● **Requirement**: Go through the data and report each line that holds the string "thick".
(Material provided begins)
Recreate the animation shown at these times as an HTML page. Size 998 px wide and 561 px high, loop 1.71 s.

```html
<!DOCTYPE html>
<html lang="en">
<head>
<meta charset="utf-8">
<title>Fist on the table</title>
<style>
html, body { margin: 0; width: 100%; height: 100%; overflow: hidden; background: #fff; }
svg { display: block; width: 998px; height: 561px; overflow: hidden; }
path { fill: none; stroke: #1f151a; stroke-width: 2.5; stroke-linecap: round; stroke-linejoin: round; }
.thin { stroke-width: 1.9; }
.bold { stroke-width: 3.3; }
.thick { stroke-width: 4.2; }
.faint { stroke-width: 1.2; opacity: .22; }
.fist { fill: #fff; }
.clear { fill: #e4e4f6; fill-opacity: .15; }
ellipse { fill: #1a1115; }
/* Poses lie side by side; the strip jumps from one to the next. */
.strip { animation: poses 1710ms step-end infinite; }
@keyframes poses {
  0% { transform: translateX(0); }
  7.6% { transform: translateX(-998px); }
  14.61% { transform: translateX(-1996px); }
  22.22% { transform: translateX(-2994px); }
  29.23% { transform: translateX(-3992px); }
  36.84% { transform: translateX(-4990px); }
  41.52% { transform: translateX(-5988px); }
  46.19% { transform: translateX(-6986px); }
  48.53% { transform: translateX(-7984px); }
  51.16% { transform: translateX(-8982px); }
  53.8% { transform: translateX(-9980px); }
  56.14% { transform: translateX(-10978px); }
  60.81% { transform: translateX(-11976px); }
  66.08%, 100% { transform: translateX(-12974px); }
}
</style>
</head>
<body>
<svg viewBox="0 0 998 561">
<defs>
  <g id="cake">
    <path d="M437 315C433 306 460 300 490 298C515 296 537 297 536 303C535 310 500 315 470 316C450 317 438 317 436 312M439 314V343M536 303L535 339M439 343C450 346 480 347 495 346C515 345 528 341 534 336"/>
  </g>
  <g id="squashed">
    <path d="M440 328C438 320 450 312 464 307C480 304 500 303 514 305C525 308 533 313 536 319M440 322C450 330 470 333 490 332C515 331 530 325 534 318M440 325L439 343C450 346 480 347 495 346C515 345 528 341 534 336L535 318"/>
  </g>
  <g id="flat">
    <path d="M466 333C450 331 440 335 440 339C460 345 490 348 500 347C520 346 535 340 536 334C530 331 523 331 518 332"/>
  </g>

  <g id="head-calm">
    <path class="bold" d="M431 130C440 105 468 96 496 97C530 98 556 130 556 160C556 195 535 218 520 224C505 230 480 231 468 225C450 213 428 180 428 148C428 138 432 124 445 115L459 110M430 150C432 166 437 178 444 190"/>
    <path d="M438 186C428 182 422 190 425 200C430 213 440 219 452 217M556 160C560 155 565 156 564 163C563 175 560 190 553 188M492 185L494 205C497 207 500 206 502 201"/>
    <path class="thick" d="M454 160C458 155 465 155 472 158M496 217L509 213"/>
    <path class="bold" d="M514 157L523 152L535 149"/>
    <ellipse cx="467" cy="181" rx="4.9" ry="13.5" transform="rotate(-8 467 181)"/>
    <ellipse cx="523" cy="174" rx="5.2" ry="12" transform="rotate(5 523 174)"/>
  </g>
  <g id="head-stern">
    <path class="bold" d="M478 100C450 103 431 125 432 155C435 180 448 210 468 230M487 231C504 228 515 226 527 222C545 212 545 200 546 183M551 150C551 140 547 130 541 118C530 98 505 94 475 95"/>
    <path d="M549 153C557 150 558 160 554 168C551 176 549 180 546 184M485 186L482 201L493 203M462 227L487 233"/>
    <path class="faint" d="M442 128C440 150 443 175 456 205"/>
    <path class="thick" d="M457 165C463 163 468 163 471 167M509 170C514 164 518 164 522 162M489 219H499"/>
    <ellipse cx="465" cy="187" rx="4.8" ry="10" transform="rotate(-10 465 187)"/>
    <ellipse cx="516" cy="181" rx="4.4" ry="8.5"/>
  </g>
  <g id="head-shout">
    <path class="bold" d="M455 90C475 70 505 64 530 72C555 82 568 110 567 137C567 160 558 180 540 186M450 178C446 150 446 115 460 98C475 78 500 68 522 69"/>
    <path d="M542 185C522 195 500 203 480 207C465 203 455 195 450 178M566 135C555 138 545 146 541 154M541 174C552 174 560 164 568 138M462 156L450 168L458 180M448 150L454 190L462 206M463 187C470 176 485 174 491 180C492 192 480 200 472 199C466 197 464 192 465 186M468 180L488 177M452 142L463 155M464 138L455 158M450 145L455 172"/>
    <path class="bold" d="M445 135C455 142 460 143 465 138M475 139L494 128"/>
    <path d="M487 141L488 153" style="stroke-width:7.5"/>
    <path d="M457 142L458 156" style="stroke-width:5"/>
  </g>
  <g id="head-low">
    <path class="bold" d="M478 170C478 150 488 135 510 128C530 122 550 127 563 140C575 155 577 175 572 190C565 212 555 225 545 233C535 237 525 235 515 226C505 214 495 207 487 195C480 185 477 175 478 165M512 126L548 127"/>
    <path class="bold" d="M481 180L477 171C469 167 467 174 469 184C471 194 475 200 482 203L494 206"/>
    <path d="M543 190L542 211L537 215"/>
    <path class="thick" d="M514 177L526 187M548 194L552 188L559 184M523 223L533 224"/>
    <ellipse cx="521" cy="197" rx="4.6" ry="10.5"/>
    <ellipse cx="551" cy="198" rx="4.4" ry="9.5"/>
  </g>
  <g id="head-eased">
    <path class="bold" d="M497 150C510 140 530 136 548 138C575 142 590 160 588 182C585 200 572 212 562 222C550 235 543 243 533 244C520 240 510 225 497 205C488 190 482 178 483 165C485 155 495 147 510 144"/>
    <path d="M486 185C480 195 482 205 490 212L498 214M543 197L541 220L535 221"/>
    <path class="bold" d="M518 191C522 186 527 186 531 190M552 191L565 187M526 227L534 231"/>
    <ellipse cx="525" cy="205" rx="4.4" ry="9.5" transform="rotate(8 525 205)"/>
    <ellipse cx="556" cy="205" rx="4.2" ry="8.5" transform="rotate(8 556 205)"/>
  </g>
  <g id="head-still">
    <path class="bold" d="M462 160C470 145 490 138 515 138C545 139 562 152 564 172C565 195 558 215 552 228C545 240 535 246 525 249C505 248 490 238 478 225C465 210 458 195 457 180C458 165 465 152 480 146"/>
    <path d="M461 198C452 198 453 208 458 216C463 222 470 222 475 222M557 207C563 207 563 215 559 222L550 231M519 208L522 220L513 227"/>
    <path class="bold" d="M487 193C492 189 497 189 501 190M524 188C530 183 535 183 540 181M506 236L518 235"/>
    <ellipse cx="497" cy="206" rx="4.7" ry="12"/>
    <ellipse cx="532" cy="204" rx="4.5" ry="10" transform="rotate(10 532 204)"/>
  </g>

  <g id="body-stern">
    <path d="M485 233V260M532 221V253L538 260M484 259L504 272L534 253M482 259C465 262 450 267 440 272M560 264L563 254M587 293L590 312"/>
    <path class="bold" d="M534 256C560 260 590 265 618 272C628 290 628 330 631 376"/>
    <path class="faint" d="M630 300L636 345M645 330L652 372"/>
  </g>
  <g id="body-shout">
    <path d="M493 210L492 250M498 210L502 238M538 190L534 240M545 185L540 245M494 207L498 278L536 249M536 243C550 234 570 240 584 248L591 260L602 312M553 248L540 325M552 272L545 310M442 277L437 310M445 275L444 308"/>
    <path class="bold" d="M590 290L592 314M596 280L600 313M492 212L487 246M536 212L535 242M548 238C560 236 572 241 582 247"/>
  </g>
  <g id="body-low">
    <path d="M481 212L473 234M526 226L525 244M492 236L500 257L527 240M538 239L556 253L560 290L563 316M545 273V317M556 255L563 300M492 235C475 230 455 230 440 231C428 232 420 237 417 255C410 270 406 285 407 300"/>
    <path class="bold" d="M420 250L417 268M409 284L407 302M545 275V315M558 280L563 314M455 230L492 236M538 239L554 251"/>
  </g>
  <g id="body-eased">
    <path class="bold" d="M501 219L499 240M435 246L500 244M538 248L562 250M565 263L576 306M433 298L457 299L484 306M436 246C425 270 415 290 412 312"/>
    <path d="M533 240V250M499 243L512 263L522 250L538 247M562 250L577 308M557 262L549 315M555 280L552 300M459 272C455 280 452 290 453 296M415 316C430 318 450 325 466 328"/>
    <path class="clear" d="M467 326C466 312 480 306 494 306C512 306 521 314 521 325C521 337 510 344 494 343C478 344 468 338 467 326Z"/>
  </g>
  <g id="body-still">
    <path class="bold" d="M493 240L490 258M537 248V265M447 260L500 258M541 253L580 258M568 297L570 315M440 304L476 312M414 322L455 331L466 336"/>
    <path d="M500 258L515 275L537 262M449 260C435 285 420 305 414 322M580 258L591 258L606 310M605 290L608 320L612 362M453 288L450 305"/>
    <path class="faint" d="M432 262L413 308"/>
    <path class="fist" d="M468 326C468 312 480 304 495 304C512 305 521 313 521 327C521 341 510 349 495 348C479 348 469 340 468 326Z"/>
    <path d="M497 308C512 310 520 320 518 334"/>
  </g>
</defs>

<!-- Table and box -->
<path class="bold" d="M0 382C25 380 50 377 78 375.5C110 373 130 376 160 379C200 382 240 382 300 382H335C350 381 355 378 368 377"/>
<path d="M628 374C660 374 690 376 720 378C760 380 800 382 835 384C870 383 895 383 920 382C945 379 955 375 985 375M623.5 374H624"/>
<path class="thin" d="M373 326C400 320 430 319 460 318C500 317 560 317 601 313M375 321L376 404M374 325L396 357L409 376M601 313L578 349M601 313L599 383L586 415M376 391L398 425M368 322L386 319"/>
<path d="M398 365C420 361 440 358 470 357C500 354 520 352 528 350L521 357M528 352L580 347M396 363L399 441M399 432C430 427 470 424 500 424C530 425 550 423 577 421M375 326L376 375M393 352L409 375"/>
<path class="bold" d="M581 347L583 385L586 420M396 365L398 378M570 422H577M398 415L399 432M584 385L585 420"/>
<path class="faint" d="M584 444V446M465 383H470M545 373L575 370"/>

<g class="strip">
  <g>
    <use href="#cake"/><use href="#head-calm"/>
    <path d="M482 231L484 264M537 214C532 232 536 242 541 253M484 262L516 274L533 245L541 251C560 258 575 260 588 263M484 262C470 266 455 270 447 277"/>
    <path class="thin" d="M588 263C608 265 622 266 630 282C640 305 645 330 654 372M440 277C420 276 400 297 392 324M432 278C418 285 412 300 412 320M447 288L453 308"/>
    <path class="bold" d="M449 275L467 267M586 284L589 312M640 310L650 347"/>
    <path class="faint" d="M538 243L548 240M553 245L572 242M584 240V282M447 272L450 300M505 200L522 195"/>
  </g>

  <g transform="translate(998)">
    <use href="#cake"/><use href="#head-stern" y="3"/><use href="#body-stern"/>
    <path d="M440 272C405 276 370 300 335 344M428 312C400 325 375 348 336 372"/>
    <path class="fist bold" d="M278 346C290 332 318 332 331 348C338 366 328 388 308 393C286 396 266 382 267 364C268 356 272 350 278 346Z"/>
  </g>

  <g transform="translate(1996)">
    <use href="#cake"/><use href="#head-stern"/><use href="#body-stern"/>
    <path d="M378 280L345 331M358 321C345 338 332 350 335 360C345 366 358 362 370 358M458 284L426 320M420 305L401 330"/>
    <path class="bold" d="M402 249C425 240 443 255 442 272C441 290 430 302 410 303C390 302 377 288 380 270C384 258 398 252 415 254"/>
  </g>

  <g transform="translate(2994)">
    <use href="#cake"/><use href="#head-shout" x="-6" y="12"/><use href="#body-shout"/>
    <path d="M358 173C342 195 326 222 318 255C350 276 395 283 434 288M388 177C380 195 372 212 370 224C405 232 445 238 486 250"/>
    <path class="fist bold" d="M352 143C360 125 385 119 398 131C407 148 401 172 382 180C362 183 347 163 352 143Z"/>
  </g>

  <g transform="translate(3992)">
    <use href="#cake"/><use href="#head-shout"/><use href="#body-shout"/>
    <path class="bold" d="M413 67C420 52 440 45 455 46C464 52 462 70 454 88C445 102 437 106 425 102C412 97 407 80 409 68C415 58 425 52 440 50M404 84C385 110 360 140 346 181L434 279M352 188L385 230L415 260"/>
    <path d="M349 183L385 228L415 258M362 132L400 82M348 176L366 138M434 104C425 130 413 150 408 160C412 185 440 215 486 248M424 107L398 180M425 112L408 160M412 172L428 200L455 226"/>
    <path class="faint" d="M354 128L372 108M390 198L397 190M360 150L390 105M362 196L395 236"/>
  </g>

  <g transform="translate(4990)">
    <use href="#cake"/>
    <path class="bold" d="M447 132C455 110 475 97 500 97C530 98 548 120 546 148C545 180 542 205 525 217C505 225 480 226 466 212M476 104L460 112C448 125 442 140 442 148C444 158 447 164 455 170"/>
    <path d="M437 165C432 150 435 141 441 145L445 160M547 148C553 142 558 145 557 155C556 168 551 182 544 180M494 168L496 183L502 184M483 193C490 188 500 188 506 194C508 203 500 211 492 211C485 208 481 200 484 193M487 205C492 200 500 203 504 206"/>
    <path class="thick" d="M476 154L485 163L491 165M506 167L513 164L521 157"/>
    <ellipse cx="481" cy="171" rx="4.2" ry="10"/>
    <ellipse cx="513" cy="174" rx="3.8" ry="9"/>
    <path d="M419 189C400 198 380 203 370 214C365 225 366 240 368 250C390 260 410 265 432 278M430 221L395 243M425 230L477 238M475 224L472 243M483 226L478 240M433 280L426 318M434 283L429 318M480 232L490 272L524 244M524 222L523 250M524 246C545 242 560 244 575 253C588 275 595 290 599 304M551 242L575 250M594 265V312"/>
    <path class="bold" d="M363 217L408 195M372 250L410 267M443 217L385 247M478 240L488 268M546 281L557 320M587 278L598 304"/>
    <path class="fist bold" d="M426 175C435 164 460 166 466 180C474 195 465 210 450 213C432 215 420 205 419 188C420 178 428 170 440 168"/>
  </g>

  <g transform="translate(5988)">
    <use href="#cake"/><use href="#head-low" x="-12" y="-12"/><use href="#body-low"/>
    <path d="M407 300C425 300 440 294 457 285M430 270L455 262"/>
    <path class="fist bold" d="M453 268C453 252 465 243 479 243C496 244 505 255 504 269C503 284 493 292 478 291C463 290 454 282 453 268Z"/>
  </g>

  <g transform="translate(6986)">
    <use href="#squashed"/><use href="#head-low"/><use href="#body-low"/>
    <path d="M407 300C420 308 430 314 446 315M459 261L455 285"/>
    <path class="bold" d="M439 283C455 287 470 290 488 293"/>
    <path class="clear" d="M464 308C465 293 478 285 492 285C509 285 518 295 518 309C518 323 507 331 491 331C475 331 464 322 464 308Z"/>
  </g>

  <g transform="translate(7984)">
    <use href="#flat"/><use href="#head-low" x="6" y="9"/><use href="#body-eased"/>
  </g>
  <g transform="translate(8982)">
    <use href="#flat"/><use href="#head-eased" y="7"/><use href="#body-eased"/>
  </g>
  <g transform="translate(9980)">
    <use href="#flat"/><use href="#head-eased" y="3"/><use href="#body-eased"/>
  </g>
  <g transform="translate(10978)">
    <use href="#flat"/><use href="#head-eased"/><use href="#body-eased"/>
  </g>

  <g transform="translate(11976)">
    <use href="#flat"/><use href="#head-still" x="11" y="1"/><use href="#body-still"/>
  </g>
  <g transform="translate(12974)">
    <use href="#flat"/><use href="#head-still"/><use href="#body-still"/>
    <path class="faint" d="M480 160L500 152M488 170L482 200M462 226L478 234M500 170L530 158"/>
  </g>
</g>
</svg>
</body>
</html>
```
(Material provided ends)
● **Answer to this problem**:
.thick { stroke-width: 4.2; }
    <path class="thick" d="M454 160C458 155 465 155 472 158M496 217L509 213"/>
    <path class="thick" d="M457 165C463 163 468 163 471 167M509 170C514 164 518 164 522 162M489 219H499"/>
    <path class="thick" d="M514 177L526 187M548 194L552 188L559 184M523 223L533 224"/>
    <path class="thick" d="M476 154L485 163L491 165M506 167L513 164L521 157"/>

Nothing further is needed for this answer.